All of us have been part of past actions that today we might not approve of nor wish to repeat. Nations are no different. In an attempt to prevent others from repeating their mistakes we need not repeat our own. An open door between nations will help differing societies achieve a steady-state harmony that is lasting and just. That which keeps out also prevents getting in. The embargo makes losers out of everyone.
The greatest challenge of the day is: how to bring about a revolution of the heart, a revolution that has to start with each one of us?"
...why the things are what they are, how the things would be if they were as they should be, and how a path can be made from the things as they are to the things as they should be."
At every turn, I am surprised at the intimacy of all we do here. Whether it's a flight, a drive, a boat outing, or just hanging out, there's a feeling of family. It comes most likely from the Cubans' isolation. Again I ask myself, "Why do we assume that a country like Cuba, in its isolation from a growing world, is less well off than the rest of us?"
The Nobel Prize represents this fisherman's struggle, not unlike the one most Cubans engage in daily. No wonder Ernest Hemingway means more to them now.
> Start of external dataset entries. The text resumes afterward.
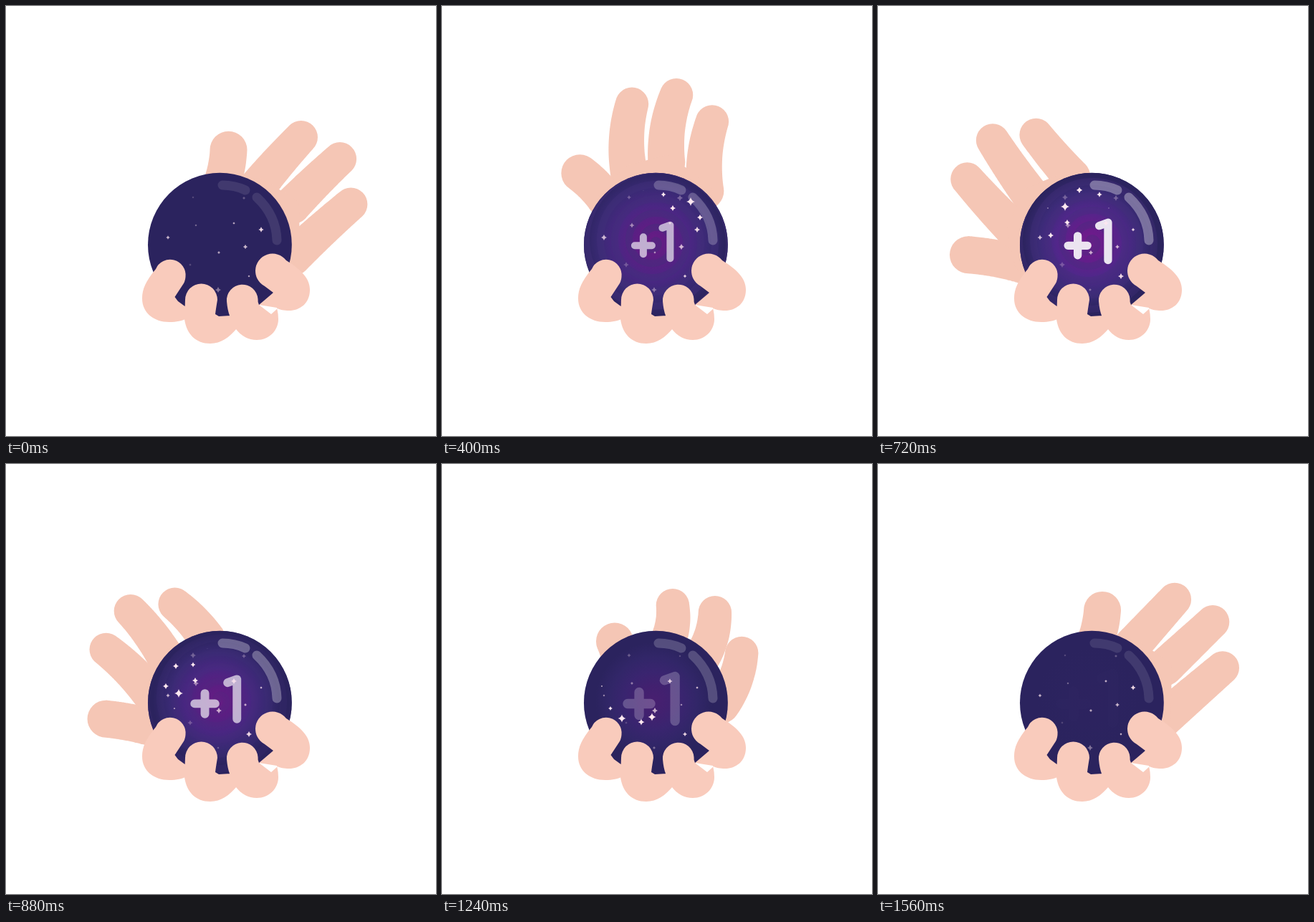
An HTML page with a canvas that plays this animation: 600 by 600 pixels, repeating every 1600 ms.

```html
<!DOCTYPE html>
<html lang="en">
<head>
<meta charset="utf-8">
<title>Crystal ball</title>
<style>
html, body { margin: 0; width: 100%; height: 100%; overflow: hidden; background: #fff; }
canvas { display: block; }
</style>
</head>
<body>
<canvas id="stage" width="600" height="600"></canvas>
<script>
const ctx = document.getElementById('stage').getContext('2d');
const LOOP = 1600, STEP = 40, TAU = Math.PI * 2;
const CX = 298.4, CY = 333.2, R = 100.4;

const mix = (a, b, u) => a + (b - a) * u;
const clamp = u => Math.min(1, Math.max(0, u));
const ease = u => u * u * (3 - 2 * u);

// Smooth periodic curve through one value per key time.
const times = [0, 160, 400, 720, 800, 1040, 1240, 1560];
function curve(values) {
  const n = times.length;
  const at = i => times[(i + n) % n] + LOOP * Math.floor(i / n);
  const val = i => values[(i + n) % n];
  const rate = i => (val(i + 1) - val(i)) / (at(i + 1) - at(i));
  const slope = i => {
    const before = at(i) - at(i - 1), after = at(i + 1) - at(i);
    return (rate(i - 1) * after + rate(i) * before) / (before + after);
  };
  return t => {
    let i = n - 1;
    while (times[i] > t) i--;
    const h = at(i + 1) - at(i), u = (t - at(i)) / h, v = 1 - u;
    return v * v * (1 + 2 * u) * val(i) + u * u * (1 + 2 * v) * val(i + 1)
      + h * u * v * (v * slope(i) - u * slope(i + 1));
  };
}

// The hand swings around the ball: direction in degrees and reach of its middle finger.
const handAngle = curve([54.4, 40.5, 7.8, -43.5, -47, -21.7, 33.2, 56.2]);
const handReach = curve([206, 211.7, 211, 201, 195, 142, 150.6, 203]);

const grip = new Path2D(`
  M209 367 C195 384 190 395 190 408 C190 428 206 441 228 441 C238 441 246 439 250 437
  L251 420 L240 412 L235.5 406 L246 390 Q250 385 250.5 378 A21.7 21.7 0 0 0 209 367Z
  M250 410 L249 437 C252 458 265 471 285 471 C300 471 312 462 322 450 L313 432 L297 433
  L292 430 Q293 422 295 410 A22.5 22.5 0 0 0 250 410Z
  M308 412 Q309 424 312 432 L321 451 C328 460 338 466 350 466 C367 466 380 453 380 437
  Q380 430 378 421 L353 417 Q351 412 351.5 409 A21.8 21.8 0 0 0 308 412Z
  M391 355 C412 368 424 380 424 396 C424 415 410 425 395 425 C388 425 382 424 379 422
  L370 430 L353 417 L373 400 L361 391 C351 385 348 377 348 369 A24 24 0 0 1 391 355Z`);
const highlights = new Path2D('M302 250 Q319 250 334 257 M350 267 Q377 292 378 327');
const plusOne = new Path2D('M-29.5 1 H-5.5 M-17.5 -11 V13 M9 -23.5 L20 -27.5 V19');

// Steady stars in the order they peak: x, y, opacity.
const stars = [
  [296, 396, .4], [356, 312, .9], [334, 336, .75], [226, 323, .75], [332, 268, .3], [257, 361, .25],
  [265, 306, .5], [261, 267, .3], [339, 377, .9], [318, 303, .8], [297, 344, .7]
];
// Bright sparkles light up one after another, anticlockwise.
const sparkles = [
  [360, 295], [347, 273], [322, 282], [309, 263], [281, 257], [261, 280], [264, 302],
  [241, 320], [237, 282], [223, 310], [235, 341], [251, 355], [278, 360], [293, 353]
];

function stroke(path, color, width, alpha = 1) {
  ctx.globalAlpha = alpha;
  ctx.strokeStyle = color;
  ctx.lineWidth = width;
  ctx.stroke(path);
  ctx.globalAlpha = 1;
}

// A bent limb, round at both ends and tapering from base to tip.
function drawFinger([x, y], [bx, by], bend, tipRadius, baseRadius) {
  const dx = bx - x, dy = by - y, k = 2 * bend / Math.hypot(dx, dy);
  ctx.beginPath();
  for (let u = 0; u <= 1; u += 1 / 64) {
    const bow = k * u * (1 - u), r = mix(tipRadius, baseRadius, u);
    const px = mix(x, bx, u) - dy * bow, py = mix(y, by, u) + dx * bow;
    ctx.moveTo(px + r, py);
    ctx.arc(px, py, r, 0, TAU);
  }
  ctx.fill();
}

function drawHand(t) {
  const degrees = handAngle(t), reach = handReach(t), size = reach / 205;
  const sin = Math.sin(degrees * TAU / 360), cos = Math.cos(degrees * TAU / 360);
  const place = (across, along) => [CX + along * sin + across * cos, CY - along * cos + across * sin];
  const lean = .3 * degrees + .2 * (205 - reach), tilt = 4 - .12 * degrees;
  const bend = 11 * Math.sin(TAU * (t + 40) / LOOP);
  const curl = 9 * Math.cos(2 * TAU * t / LOOP);

  const tips = [
    place(-120 + 1.2 * lean, 92 * size - .9 * lean + curl),
    place(-60 + .25 * lean, reach - 24 + tilt),
    place(0, reach),
    place(54 + .4 * lean, reach - 27 - tilt)
  ];
  const bases = [
    place(-80 + .8 * lean, 150 * size - 100),
    place(-52 + lean, 92 * size),
    place(-2 + lean, 113 * size),
    place(57 + lean, 82 * size - .6 * lean)
  ];

  ctx.fillStyle = '#f5c6b5';
  tips.forEach((tip, i) => i
    ? drawFinger(tip, bases[i], bend, 23.2, 26)
    : drawFinger(tip, bases[i], -4, 26, 26));
  const palm = new Path2D();
  for (const point of [...bases, [CX, CY]]) palm.lineTo(...point);
  palm.closePath();
  ctx.fill(palm);
  stroke(palm, ctx.fillStyle, 20);
}

function drawStar(x, y, size, alpha = 1) {
  if (size <= 0) return;
  const c = size * .2;
  ctx.beginPath();
  ctx.moveTo(x, y - size);
  ctx.quadraticCurveTo(x + c, y - c, x + size, y);
  ctx.quadraticCurveTo(x + c, y + c, x, y + size);
  ctx.quadraticCurveTo(x - c, y + c, x - size, y);
  ctx.quadraticCurveTo(x - c, y - c, x, y - size);
  ctx.fillStyle = `rgba(255, 232, 240, ${alpha})`;
  ctx.fill();
}

function drawBall(t) {
  const rise = ease(clamp((t - 100) / 460)), fade = clamp(1 - (t - 720) / 860);
  ctx.save();
  ctx.beginPath();
  ctx.arc(CX, CY, R, 0, TAU);
  ctx.fillStyle = '#2b235e';
  ctx.fill();
  ctx.clip();

  const light = ctx.createRadialGradient(295, 330, 0, 295, 330, 112 - 40 * t / LOOP);
  ['#741a8c', '#651d8a', '#50278a', '#3c2b78', '#2b235e']
    .forEach((color, i) => light.addColorStop(i / 4, color));
  ctx.globalAlpha = Math.sqrt(rise) * fade;
  ctx.fillStyle = light;
  ctx.fillRect(CX - R, CY - R, 2 * R, 2 * R);

  const spiral = new Path2D();
  for (let a = 0; a < TAU * 5.5; a += .1) {
    const r = 20 * a / TAU, turn = a - TAU * t / LOOP;
    spiral.lineTo(296 + r * Math.cos(turn), 329 + r * Math.sin(turn));
  }
  stroke(spiral, '#43307a', 10, .45 * Math.sin(Math.PI * clamp(t / 1000)));
  stroke(highlights, '#fff', 13, .1 + .24 * rise * rise * fade);

  const scale = 1 + (t - 400) * .0004;
  ctx.save();
  ctx.translate(CX, CY);
  ctx.scale(scale, scale);
  stroke(plusOne, '#fff', 10, .88 * rise * fade ** 1.5);
  ctx.restore();

  stars.forEach(([x, y, alpha], i) =>
    drawStar(x, y, 2.9 + 1.4 * Math.cos(TAU * (t - 160 - 90 * i) / LOOP), alpha));
  sparkles.forEach(([x, y], i) => {
    const gap = Math.abs(t - 340 - 75 * i), away = Math.min(gap, LOOP - gap) / 250;
    drawStar(x, y, (4.6 + i % 2 * 1.4) * (1 - away * away));
  });
  ctx.restore();
}

function draw(now) {
  const t = Math.floor(now % LOOP / STEP) * STEP;
  ctx.clearRect(0, 0, 600, 600);
  ctx.lineCap = ctx.lineJoin = 'round';
  drawHand(t);
  drawBall(t);
  ctx.fillStyle = '#f9cbbc';
  ctx.fill(grip);
  requestAnimationFrame(draw);
}
requestAnimationFrame(draw);
</script>
</body>
</html>
```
[Ed. Note: Ernest Hemingway gave his Nobel medallion to the Cuban people in the 1950's.]
Catholic Worker Roundtable. [http://www.catholicworker. org/roundtable/] Internet. Accessed, 10-August-1997
CNN. "Miami Archdiocese Chartering Cruise Ship for Pope's Visit to Cuba". [http://cnn.com/WORLD/ americas/9708/23/ AP000065.ap.html] Internet. Accessed, 20-August-1997.
Cuba Solidarity Web page. "Project INFOMED USA -CUBA". [http://www. igc.apc .org/cubasoli/] Accessed, 24-August-1997.
Hemingway, Mariel. "Papa's Nobel Prize". [http://mungopark. com/exp/july/dispatches/container.asp?day=8&dispatch=7] Internet. Accessed, 24-August-1997.
Miller, Tom. "Heavy Medal". [http://mungopark.com/ exp/july/ dispatches/container .asp?day=8&dispatch=7] Internet. Accessed, 24-August-1997.Scahill, Jeremy. Catholic Worker, "US Law Further Tightens Noose on Cuban People." June - July, 1997, p. 3.
© 1997 Jozef Hand-Boniakowski